Task item: Would you return the lines that run from the start of the data below to the line with "--fold: #c9c9cb;", both included, exactly as written and without pictures?

BEGIN Provided entries

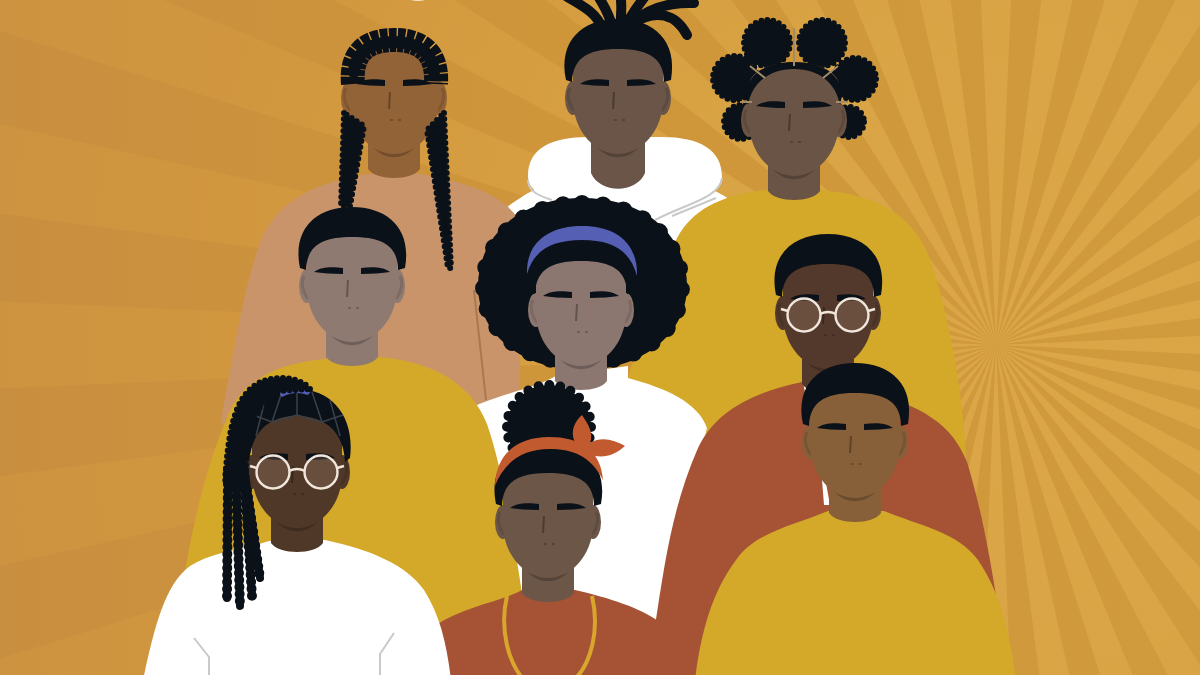
<!DOCTYPE html>
<html lang="en">
<head>
<meta charset="utf-8">
<title>Group portrait on a sunburst</title>
<style>
:root {
  --hair: #0b1118;
  --hair-part: #3b4148;
  --yellow: #d4a929;
  --rust: #a55235;
  --peach: #c9946a;
  --white: #ffffff;
  --band-blue: #5560b4;
  --band-rust: #c25a30;
  --fold: #c9c9cb;
  --ray: #dca848;
}
html, body { margin: 0; overflow: hidden; background: #cf9840; }
.scene { display: block; width: 1200px; height: 675px; }
.hair { fill: var(--hair); }
.yellow { fill: var(--yellow); }
.rust { fill: var(--rust); }
.peach { fill: var(--peach); }
.white { fill: var(--white); }
.strand { fill: none; stroke: var(--hair); stroke-linecap: round; stroke-linejoin: round; }
.bumps { stroke: var(--hair); stroke-width: 6; stroke-linecap: round; stroke-dasharray: 0 6; }
.fold { fill: none; stroke: var(--fold); stroke-width: 2; }
.part { fill: none; stroke: var(--hair-part); stroke-width: 1.5; }
</style>
</head>
<body>
<svg class="scene" viewBox="0 0 1200 675" role="img" aria-label="Illustration of nine people standing together in front of an orange sunburst">
  <defs>
    <linearGradient id="backdrop">
      <stop offset="0" stop-color="#c98f40"/>
      <stop offset="0.5" stop-color="#cf9639"/>
      <stop offset="1" stop-color="#d09b3d"/>
    </linearGradient>
    <radialGradient id="ray-fade" gradientUnits="userSpaceOnUse" cx="0" cy="0" r="1100">
      <stop offset="0" stop-color="#dca848" stop-opacity="0.9"/>
      <stop offset="0.3" stop-color="#dca848" stop-opacity="0.75"/>
      <stop offset="0.75" stop-color="#d89c40" stop-opacity="0.4"/>
      <stop offset="1" stop-color="#d89c40" stop-opacity="0.3"/>
    </radialGradient>
    <polygon id="ray" points="0,0 1100,-48 1100,48"/>
    <g id="ray-set">
      <use href="#ray"/>
      <use href="#ray" transform="rotate(10)"/>
      <use href="#ray" transform="rotate(20)"/>
      <use href="#ray" transform="rotate(30)"/>
      <use href="#ray" transform="rotate(40)"/>
      <use href="#ray" transform="rotate(50)"/>
      <use href="#ray" transform="rotate(60)"/>
      <use href="#ray" transform="rotate(70)"/>
      <use href="#ray" transform="rotate(80)"/>
    </g>

    <!-- Origin: midpoint between the brows. Skin comes from color. -->
    <g id="head">
      <path d="M-26 45H26V86C18 98 -18 98 -26 86Z" fill="currentColor"/>
      <path d="M-22 63C-10 78 10 78 22 63C14 72 -14 72 -22 63Z" fill="#000" opacity="0.22"/>
      <ellipse cx="-45" cy="15" rx="8" ry="17" fill="currentColor"/>
      <ellipse cx="45" cy="15" rx="8" ry="17" fill="currentColor"/>
      <path d="M-48 5Q-53 15 -44 28M48 5Q53 15 44 28" fill="none" stroke="#000" stroke-width="3" opacity="0.12"/>
      <path d="M-45 -20C-42 -50 42 -50 45 -20V18C44 50 22 71 0 71C-22 71 -44 50 -45 18Z" fill="currentColor"/>
      <path d="M-4 9L-5 26" fill="none" stroke="#000" stroke-width="2" opacity="0.3"/>
      <path d="M-4 37H-1M4 37H7" stroke="#000" stroke-width="2" opacity="0.2"/>
    </g>
    <path id="brows" class="hair" d="M-38 1C-30 -5 -18 -4 -9 -3V3C-20 3 -30 2 -38 1ZM38 1C30 -5 18 -4 9 -3V3C20 3 30 2 38 1Z"/>
    <path id="short-hair" class="hair" d="M-52 -3C-60 -42 -36 -64 0 -64C36 -64 60 -42 53 -3L46 -1C46 -24 32 -34 0 -34C-32 -34 -45 -24 -46 -1Z"/>
    <g id="glasses" fill="none" stroke="#f1e6dc" stroke-width="2.4">
      <circle cx="-24" cy="15" r="16.5" fill="#c9a58c" fill-opacity="0.2"/>
      <circle cx="24" cy="15" r="16.5" fill="#c9a58c" fill-opacity="0.2"/>
      <path d="M-8 14Q0 10 8 14M-40 11L-47 9M40 11L47 9"/>
    </g>
  </defs>

  <g id="sunburst">
    <rect width="1200" height="675" fill="url(#backdrop)"/>
    <g transform="translate(996 345)" fill="url(#ray-fade)">
      <use href="#ray-set"/>
      <use href="#ray-set" transform="rotate(90)"/>
      <use href="#ray-set" transform="rotate(180)"/>
      <use href="#ray-set" transform="rotate(270)"/>
    </g>
    <ellipse cx="418" cy="-2" rx="10" ry="3" fill="#f3e3c4"/>
  </g>

  <g id="back-row">
    <g id="person-locs">
      <path class="white" d="M500 212C520 198 530 190 545 186H700C715 190 725 195 735 204V270H500Z"/>
      <path class="white" d="M528 176C528 148 552 137 588 137H662C700 137 722 150 722 177C722 196 690 205 655 208L590 202C550 200 528 195 528 176Z"/>
      <path class="fold" d="M722 178C720 198 685 204 655 220M528 180C528 192 540 196 552 200M672 216L716 198"/>
      <g transform="translate(618 83)" color="#6a5548">
        <path d="M-27 60H27V90C18 111 -18 111 -27 90Z" fill="currentColor"/>
        <use href="#head"/><use href="#brows"/><use href="#short-hair"/>
      </g>
      <path class="strand" stroke-width="10" d="M602 28C596 12 582 6 566 -4M612 26C608 10 602 4 596 -8M620 26C622 12 622 4 620 -8M626 26C632 12 640 4 648 -8M630 24C648 8 670 2 694 3M632 24C656 8 676 14 687 35"/>
      <path class="hair" d="M582 38C595 18 640 14 656 38Z"/>
    </g>

    <g id="person-long-braids">
      <path class="peach" d="M368 174C305 184 276 206 261 240C243 290 234 350 221 420L240 460H520V222C505 195 470 183 421 174Z"/>
      <path d="M474 290Q480 345 486 400" fill="none" stroke="#a87850" stroke-width="2"/>
      <g transform="translate(394 83)" color="#936338"><use href="#head"/><use href="#brows"/></g>
      <path class="strand" stroke-width="24" style="stroke-linecap:butt" stroke-dasharray="7 1.2" d="M353 84C350 50 370 40 394 40C418 40 438 50 436 84"/>
      <path class="strand" stroke-width="12" d="M354 72C356 50 374 42 394 42C414 42 432 50 434 72"/>
      <path class="hair bumps" d="M344 113L341 206H350L364 126Z"/>
      <path class="hair bumps" d="M444 113L451 268H448L427 130Z"/>
    </g>

    <g id="person-knots">
      <path class="yellow" d="M766 190C720 195 692 210 677 238C655 295 642 330 628 378L640 460H966C963 395 950 320 931 262C915 215 875 194 820 190Z"/>
      <g class="hair bumps">
        <circle cx="767" cy="43" r="23"/><circle cx="822" cy="43" r="23"/>
        <circle cx="735" cy="78" r="22"/><circle cx="855" cy="79" r="21"/>
        <circle cx="741" cy="122" r="17"/><circle cx="849" cy="122" r="15"/>
      </g>
      <g transform="translate(794 105)" color="#6a5445">
        <use href="#head"/>
        <path class="hair" d="M-46 0C-54 -26 -32 -43 0 -43C32 -43 54 -26 46 0C42 -22 25 -36 0 -36C-25 -36 -42 -22 -46 0Z"/>
        <use href="#brows"/>
      </g>
      <path d="M794 28V66M750 66L765 78M838 66L823 78M740 102H752M836 102H848" stroke="#a58a68" stroke-width="2"/>
    </g>
  </g>

  <g id="middle-row">
    <g id="person-afro">
      <path class="white" d="M470 408C500 394 535 388 556 376L628 366V378C665 388 698 402 707 428L656 640H500Z"/>
      <path class="hair" style="stroke:var(--hair);stroke-width:18;stroke-linecap:round;stroke-dasharray:0 21" d="M582 204C645 204 681 242 681 286C681 332 640 362 582 362C524 362 484 332 484 286C484 242 520 204 582 204Z"/>
      <path class="hair" d="M582 198C650 198 687 240 687 286C687 335 640 370 582 370C524 370 478 335 478 286C478 240 515 198 582 198Z"/>
      <g transform="translate(581 295)" color="#8c7770"><use href="#head"/><use href="#brows"/><use href="#short-hair"/></g>
      <path d="M527 274C526 243 548 226 582 226C616 226 638 243 637 276C630 250 612 240 582 240C552 240 534 250 527 274Z" fill="var(--band-blue)"/>
    </g>

    <g id="person-yellow-sweater">
      <path class="yellow" d="M325 359C270 364 238 385 226 420C205 470 192 530 185 572L200 640H440L523 600C514 540 503 470 487 424C472 385 435 362 380 357Z"/>
      <g transform="translate(352 271)" color="#8f7a72"><use href="#head"/><use href="#brows"/><use href="#short-hair"/></g>
    </g>

    <g id="person-round-glasses">
      <path class="rust" d="M802 382C745 394 714 415 698 448C673 505 665 560 655 626L690 675H960L997 602C988 545 980 505 967 462C952 425 925 406 858 388Z"/>
      <path class="white" d="M803 382L808 384L830 505H824L822 480Z"/>
      <g transform="translate(828 298)" color="#53392b">
        <use href="#head"/><use href="#brows"/><use href="#short-hair"/><use href="#glasses" y="2"/>
      </g>
    </g>
  </g>

  <g id="front-row">
    <g id="person-headscarf">
      <path class="rust" d="M436 625C465 606 500 602 522 590H575C610 598 640 608 658 621L705 640V675H440Z"/>
      <circle class="hair bumps" cx="549" cy="427" r="42" style="stroke-width:10;stroke-dasharray:0 11"/>
      <g transform="translate(548 507)" color="#6c5648"><use href="#head"/><use href="#brows"/><use href="#short-hair"/></g>
      <g fill="var(--band-rust)">
        <path d="M495 486C496 453 518 437 549 437C580 437 601 450 603 480C590 455 572 449 549 449C525 449 505 460 495 486Z"/>
        <path d="M576 444C569 432 575 421 582 415C588 424 594 433 590 443C602 436 614 440 625 446C614 456 600 460 588 453Z"/>
      </g>
      <path d="M507 596C499 630 509 664 524 680M592 596C600 630 591 664 574 680" fill="none" stroke="#d9a62c" stroke-width="4"/>
    </g>

    <g id="person-ponytail">
      <path class="white" d="M269 541C240 550 212 552 190 566C164 585 154 630 143 680H451C447 645 440 615 424 590C406 565 372 550 325 540Z"/>
      <path class="fold" d="M194 638L209 657V675M394 633L380 654V675"/>
      <g transform="translate(297 457)" color="#503828"><use href="#head"/><use href="#brows"/></g>
      <path class="hair" d="M245 458C240 415 262 389 297 389C333 389 355 418 350 458L345 462C344 432 325 416 297 416C270 416 252 430 249 462Z"/>
      <path class="part" d="M297 390V415M282 392L272 422M312 392L322 422M265 400L256 436M330 400L340 436M253 415L272 422L297 415L322 422L343 415"/>
      <path d="M279 393Q295 384 312 390L308 395Q294 390 282 397Z" fill="var(--band-blue)"/>
      <path class="hair bumps" d="M310 389C300 376 270 374 254 386C232 402 228 440 225 480L246 490C244 440 250 405 279 391Z"/>
      <g class="strand" stroke-width="8">
        <path d="M228 470L227 598M236 475L240 606M244 470L252 596M240 440L260 578"/>
        <path stroke-width="10" stroke-dasharray="0 7" d="M228 470L227 598M236 475L240 606M244 470L252 596M247 490L260 578"/>
      </g>
      <use href="#glasses" x="297" y="457"/>
    </g>

    <g id="person-yellow-top">
      <path class="yellow" d="M828 511C795 525 755 532 736 560C712 592 701 632 695 680H1016C1010 632 1000 592 978 560C958 532 918 525 884 511Z"/>
      <g transform="translate(855 427)" color="#87603a"><use href="#head"/><use href="#brows"/><use href="#short-hair"/></g>
    </g>
  </g>
</svg>
</body>
</html>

END Provided entries

Answer to this task:
<!DOCTYPE html>
<html lang="en">
<head>
<meta charset="utf-8">
<title>Group portrait on a sunburst</title>
<style>
:root {
  --hair: #0b1118;
  --hair-part: #3b4148;
  --yellow: #d4a929;
  --rust: #a55235;
  --peach: #c9946a;
  --white: #ffffff;
  --band-blue: #5560b4;
  --band-rust: #c25a30;
  --fold: #c9c9cb;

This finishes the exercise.